These 70-some commandments touch upon a diverse array of concerns, including the treatment of captives and the rights of aliens, the protection of workers and the most vulnerable among us — including the poor, children and even lost animals. Yet there is a central idea that connects all of these concerns together. Indeed, this idea is so central to the Torah that it serves as an ethical plumb line running through all of Jewish ethics.
“Lo tuchal l’hitalem!” Ki Teitzei demands — “you shall not be indifferent.”
This brief package of Hebrew has been translated in a variety of ways: Do not ignore your responsibilities; do not hide or withhold yourself or your help; do not refuse to get involved; do whatever you can to help.
Do you remember in the first pages of Genesis when Cain asks of God, “Am I my brother’s keeper?” God’s response is immediate and clear: “Yes!”
Yes, we are responsible for one another! Lo tuchal l’hitalem!
And do you recall the wicked son from the Passover Haggadah who asks, “What is this to you? To you and not to me?” For his so doing, for his drawing himself outside the locus of concern for the people around him, this indifferent son merits the label “wicked” and is held up as the paradigm of evil.
Lo tuchal l’hitalem! You shall not be indifferent is the essence of Judaism. And, given our comfort and (candidly) our facility with explaining why we needn’t care about the experience and suffering of others, Ki Teitzei’s message has never been more important than it is today. pjc
Rabbi Aaron Bisno is spiritual leader at Rodef Shalom Congregation.

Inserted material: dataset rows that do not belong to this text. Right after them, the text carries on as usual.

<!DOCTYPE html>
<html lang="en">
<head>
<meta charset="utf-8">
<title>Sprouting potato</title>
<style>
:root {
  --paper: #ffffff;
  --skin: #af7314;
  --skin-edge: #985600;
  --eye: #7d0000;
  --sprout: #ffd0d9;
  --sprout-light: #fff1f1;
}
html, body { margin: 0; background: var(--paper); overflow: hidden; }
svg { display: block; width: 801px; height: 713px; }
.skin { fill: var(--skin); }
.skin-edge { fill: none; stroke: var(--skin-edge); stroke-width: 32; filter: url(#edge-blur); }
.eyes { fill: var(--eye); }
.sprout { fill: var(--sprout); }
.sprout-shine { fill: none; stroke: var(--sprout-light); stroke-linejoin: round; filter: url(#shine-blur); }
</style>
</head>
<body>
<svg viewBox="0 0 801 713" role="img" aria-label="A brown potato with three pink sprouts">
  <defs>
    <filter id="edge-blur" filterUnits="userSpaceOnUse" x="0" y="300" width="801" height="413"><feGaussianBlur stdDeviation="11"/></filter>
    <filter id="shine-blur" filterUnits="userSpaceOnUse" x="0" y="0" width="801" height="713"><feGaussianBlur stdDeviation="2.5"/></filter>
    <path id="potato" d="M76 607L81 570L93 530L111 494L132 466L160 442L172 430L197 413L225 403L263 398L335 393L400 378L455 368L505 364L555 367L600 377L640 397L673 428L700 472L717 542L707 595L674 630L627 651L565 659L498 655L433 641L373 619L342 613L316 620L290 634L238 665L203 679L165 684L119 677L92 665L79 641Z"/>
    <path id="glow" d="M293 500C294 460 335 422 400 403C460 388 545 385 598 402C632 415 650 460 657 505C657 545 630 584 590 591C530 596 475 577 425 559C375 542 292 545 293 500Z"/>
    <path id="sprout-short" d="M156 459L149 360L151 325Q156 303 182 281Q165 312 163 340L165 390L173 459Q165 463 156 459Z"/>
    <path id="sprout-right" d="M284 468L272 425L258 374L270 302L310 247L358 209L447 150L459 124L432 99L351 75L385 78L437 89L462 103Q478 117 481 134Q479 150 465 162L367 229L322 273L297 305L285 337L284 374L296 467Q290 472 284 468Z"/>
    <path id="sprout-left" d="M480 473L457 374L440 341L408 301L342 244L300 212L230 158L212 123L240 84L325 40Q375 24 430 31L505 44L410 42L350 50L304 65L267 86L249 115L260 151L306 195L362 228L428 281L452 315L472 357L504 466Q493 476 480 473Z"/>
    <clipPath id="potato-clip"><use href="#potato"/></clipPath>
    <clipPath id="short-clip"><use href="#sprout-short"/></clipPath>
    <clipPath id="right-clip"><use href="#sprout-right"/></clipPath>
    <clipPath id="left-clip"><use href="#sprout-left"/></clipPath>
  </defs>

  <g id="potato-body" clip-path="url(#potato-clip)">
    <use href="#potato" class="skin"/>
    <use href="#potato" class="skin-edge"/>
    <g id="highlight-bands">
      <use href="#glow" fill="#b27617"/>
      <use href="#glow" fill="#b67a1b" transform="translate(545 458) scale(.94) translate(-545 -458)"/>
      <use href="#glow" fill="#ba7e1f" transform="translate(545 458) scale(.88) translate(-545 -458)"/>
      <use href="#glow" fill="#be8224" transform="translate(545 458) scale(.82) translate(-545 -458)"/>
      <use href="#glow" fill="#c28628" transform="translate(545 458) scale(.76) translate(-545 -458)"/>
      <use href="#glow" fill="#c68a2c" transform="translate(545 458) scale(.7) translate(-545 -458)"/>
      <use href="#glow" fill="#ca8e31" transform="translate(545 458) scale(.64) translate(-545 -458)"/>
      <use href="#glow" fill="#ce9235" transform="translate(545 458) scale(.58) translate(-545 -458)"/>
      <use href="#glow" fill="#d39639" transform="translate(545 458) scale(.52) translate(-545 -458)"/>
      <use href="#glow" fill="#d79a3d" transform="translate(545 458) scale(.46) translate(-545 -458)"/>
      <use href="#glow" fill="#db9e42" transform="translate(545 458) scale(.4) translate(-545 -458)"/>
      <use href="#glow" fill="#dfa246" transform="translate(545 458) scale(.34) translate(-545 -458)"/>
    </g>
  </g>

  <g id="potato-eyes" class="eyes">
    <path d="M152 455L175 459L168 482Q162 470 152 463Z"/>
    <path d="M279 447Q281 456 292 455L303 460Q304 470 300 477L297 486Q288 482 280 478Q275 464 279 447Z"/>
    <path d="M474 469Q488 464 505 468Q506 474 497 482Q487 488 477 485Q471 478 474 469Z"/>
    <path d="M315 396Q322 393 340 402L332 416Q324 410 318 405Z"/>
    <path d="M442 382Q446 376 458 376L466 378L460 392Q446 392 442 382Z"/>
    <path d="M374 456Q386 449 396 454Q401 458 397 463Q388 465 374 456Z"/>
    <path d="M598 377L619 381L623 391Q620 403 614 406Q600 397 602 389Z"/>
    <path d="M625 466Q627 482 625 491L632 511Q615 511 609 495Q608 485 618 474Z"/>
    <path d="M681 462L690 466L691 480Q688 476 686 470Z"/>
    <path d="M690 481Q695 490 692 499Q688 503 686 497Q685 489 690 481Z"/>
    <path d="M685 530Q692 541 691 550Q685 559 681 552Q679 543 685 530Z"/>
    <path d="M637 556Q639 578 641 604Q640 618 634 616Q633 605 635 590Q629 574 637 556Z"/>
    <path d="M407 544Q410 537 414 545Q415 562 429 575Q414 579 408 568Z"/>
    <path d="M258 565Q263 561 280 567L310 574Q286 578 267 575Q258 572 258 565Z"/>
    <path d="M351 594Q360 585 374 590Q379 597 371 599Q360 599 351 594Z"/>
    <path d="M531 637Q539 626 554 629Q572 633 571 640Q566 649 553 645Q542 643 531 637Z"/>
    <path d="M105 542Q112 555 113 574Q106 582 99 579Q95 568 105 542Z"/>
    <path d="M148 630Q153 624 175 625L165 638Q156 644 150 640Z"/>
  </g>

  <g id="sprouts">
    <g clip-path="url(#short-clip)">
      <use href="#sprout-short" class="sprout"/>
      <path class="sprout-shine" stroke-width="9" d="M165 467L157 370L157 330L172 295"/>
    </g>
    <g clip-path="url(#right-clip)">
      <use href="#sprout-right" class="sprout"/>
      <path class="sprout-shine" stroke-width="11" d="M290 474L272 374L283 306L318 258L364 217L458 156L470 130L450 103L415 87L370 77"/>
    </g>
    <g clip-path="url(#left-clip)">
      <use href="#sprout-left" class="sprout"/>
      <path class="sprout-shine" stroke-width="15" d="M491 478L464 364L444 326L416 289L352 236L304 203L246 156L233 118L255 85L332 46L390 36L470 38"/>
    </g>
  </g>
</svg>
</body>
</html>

This column is a service of the Greater Pittsburgh Rabbinic Association.